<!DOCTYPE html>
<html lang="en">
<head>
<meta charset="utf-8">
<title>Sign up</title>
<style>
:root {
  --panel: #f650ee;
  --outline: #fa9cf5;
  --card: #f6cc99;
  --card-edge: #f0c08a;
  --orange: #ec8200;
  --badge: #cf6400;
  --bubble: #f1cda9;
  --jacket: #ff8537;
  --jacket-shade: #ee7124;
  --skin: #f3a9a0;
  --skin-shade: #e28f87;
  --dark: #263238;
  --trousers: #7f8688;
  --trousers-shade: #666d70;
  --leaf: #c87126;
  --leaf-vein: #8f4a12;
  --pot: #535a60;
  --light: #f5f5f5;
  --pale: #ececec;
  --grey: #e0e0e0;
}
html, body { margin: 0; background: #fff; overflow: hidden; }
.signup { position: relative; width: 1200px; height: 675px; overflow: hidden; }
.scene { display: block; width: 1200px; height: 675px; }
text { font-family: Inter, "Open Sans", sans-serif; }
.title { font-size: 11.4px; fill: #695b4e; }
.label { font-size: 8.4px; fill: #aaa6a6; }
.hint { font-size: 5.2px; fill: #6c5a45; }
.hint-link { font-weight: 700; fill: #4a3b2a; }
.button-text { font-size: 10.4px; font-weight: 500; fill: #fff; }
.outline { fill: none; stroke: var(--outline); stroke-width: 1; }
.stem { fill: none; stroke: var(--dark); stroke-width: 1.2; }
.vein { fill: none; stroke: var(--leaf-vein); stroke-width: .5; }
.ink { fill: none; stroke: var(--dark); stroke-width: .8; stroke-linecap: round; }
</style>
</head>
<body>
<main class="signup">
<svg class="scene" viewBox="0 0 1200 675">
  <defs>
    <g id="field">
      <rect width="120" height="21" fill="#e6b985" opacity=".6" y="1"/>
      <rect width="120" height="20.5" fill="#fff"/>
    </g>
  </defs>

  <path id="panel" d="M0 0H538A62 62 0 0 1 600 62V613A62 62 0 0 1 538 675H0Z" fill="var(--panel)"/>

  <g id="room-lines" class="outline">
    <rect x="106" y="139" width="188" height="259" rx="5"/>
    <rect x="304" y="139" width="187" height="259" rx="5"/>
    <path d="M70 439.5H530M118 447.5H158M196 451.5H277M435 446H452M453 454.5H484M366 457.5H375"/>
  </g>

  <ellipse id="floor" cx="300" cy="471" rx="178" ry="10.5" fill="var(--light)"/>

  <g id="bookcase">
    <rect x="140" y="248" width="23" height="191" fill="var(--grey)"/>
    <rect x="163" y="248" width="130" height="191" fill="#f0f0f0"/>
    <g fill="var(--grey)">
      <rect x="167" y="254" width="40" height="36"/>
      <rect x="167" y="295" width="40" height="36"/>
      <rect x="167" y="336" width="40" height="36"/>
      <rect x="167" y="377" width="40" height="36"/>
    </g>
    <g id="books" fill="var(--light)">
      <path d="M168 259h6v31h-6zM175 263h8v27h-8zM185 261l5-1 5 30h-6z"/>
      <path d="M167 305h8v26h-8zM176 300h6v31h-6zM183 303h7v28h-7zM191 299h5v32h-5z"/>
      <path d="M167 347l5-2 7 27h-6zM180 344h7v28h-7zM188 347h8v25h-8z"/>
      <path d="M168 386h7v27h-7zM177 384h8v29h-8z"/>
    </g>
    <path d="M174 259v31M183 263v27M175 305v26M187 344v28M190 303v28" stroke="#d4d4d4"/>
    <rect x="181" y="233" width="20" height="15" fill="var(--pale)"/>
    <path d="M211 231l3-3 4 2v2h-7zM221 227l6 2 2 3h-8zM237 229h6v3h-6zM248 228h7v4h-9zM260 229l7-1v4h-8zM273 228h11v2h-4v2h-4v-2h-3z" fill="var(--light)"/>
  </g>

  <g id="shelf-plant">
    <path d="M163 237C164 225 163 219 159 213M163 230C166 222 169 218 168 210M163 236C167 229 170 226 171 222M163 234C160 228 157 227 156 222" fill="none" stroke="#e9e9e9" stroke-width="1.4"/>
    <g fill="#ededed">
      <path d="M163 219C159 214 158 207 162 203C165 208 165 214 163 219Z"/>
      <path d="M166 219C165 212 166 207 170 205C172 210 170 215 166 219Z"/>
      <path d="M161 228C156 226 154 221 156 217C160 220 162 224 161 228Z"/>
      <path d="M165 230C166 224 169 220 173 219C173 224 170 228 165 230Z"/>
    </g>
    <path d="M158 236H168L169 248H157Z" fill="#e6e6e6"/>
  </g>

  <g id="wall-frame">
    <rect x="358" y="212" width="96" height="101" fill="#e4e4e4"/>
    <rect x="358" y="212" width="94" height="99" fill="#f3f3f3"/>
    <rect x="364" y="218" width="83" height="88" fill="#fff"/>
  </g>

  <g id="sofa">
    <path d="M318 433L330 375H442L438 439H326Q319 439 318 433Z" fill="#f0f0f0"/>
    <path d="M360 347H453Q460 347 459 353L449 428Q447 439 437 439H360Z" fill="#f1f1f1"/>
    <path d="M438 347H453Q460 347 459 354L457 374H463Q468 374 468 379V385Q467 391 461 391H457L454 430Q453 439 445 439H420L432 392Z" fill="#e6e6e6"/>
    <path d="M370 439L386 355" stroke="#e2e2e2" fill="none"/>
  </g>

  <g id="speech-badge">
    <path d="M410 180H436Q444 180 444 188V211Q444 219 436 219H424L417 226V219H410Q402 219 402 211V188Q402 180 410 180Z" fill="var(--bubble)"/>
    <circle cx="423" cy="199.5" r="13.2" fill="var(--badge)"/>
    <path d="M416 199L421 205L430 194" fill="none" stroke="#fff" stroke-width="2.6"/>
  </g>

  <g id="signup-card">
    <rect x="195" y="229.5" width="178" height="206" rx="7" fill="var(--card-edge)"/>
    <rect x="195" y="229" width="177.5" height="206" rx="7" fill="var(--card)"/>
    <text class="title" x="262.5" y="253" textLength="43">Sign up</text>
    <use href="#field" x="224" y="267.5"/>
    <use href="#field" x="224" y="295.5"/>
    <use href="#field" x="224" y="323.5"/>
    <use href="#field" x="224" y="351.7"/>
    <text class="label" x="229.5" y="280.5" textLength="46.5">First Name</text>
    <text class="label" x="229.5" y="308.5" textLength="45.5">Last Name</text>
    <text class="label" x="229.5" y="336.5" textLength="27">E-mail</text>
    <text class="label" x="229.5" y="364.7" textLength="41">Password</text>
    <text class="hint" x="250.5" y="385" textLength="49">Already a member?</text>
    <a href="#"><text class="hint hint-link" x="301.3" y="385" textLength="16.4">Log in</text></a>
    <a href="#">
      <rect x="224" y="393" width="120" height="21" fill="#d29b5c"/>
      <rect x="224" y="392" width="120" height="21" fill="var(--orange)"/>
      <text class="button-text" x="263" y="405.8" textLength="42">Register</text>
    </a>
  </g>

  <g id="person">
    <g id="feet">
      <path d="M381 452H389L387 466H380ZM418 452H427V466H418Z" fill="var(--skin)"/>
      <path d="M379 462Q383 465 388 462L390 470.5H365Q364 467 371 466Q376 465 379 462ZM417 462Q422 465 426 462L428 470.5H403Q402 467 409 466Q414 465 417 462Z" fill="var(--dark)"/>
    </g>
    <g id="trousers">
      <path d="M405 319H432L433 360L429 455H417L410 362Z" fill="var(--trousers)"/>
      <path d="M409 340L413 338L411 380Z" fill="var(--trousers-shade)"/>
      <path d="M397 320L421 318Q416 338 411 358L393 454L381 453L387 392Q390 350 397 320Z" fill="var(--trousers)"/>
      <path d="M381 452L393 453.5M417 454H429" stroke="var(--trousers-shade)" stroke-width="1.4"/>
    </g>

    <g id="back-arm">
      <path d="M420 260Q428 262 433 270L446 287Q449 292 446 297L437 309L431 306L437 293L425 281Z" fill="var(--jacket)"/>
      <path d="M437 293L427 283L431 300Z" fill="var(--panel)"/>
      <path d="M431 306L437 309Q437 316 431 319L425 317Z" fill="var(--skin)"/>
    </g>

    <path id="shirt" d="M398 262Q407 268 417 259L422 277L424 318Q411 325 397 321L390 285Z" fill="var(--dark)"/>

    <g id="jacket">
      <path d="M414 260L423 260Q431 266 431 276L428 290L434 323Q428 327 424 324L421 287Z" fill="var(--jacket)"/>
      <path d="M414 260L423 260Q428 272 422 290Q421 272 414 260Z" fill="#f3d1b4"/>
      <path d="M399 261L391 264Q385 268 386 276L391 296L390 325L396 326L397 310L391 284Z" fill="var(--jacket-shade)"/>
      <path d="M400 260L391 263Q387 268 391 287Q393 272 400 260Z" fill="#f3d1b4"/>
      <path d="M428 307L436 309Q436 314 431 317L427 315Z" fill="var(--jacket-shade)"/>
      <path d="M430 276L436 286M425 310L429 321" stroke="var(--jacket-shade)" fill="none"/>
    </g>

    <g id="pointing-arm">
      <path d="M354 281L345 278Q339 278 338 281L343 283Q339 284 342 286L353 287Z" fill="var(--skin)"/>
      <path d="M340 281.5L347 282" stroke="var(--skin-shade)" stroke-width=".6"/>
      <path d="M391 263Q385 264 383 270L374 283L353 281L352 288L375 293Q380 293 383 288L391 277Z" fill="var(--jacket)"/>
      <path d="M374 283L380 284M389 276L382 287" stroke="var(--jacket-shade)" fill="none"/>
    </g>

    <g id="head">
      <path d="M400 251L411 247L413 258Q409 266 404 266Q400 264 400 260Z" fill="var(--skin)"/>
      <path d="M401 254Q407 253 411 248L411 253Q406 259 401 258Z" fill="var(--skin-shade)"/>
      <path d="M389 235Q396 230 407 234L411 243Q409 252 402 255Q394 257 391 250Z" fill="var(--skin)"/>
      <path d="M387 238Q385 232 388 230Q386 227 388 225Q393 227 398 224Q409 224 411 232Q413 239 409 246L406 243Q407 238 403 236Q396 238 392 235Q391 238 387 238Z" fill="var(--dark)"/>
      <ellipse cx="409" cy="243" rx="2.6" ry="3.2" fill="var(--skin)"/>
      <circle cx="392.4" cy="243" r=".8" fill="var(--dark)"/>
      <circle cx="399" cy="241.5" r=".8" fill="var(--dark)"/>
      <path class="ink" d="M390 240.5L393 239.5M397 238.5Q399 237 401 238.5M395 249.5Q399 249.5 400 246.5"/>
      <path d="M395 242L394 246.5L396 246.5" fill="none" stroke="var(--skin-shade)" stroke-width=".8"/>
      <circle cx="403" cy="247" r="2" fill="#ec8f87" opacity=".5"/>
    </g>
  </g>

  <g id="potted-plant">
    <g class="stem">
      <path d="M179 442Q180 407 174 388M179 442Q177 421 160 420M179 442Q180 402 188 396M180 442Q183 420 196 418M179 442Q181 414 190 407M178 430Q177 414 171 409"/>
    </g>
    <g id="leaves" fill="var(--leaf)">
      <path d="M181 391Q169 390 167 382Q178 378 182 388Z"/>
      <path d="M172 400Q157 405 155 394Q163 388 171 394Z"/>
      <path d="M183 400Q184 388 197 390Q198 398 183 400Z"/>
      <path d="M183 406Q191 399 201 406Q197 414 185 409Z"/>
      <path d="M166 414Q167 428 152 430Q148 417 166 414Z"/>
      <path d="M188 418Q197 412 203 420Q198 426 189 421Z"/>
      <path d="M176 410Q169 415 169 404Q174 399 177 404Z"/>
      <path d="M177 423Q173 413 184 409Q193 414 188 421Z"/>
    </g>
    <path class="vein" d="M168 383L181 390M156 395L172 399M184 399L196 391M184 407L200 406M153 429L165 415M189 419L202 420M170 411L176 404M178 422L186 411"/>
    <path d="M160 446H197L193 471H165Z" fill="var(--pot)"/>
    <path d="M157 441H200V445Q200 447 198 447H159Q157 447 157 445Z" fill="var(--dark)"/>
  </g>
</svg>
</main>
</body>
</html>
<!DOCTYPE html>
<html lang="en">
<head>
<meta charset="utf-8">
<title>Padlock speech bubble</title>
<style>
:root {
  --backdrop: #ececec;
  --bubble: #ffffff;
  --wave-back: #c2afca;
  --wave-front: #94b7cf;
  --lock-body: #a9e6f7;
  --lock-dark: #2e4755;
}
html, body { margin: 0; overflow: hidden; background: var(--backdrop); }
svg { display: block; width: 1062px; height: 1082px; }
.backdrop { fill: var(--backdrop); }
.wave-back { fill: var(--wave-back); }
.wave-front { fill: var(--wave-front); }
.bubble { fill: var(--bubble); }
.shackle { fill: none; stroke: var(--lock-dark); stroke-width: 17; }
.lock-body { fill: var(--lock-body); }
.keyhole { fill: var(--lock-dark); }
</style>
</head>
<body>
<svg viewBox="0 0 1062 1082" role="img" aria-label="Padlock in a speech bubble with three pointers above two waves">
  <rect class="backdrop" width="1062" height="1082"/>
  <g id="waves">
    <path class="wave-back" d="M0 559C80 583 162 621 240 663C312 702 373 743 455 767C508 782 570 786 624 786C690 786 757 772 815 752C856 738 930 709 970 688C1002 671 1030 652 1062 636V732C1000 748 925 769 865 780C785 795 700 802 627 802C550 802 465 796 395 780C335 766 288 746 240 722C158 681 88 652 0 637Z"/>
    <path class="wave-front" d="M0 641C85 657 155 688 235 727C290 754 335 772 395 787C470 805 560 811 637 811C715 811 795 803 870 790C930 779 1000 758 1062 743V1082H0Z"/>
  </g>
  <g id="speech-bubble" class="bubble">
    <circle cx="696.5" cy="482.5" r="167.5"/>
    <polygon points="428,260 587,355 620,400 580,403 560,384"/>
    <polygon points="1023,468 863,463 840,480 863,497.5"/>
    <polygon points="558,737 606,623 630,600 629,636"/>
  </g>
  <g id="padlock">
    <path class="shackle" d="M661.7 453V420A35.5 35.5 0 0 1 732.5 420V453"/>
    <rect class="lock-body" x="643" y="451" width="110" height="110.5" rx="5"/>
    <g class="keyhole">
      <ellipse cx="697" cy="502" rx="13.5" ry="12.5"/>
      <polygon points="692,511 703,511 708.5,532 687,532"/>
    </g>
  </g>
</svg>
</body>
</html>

• _ASSIGNED TASK_
Please copy out each line of the listing above that contains the string "weight".

• _RESULT OF THIS EXERCISE_
.hint-link { font-weight: 700; fill: #4a3b2a; }
.button-text { font-size: 10.4px; font-weight: 500; fill: #fff; }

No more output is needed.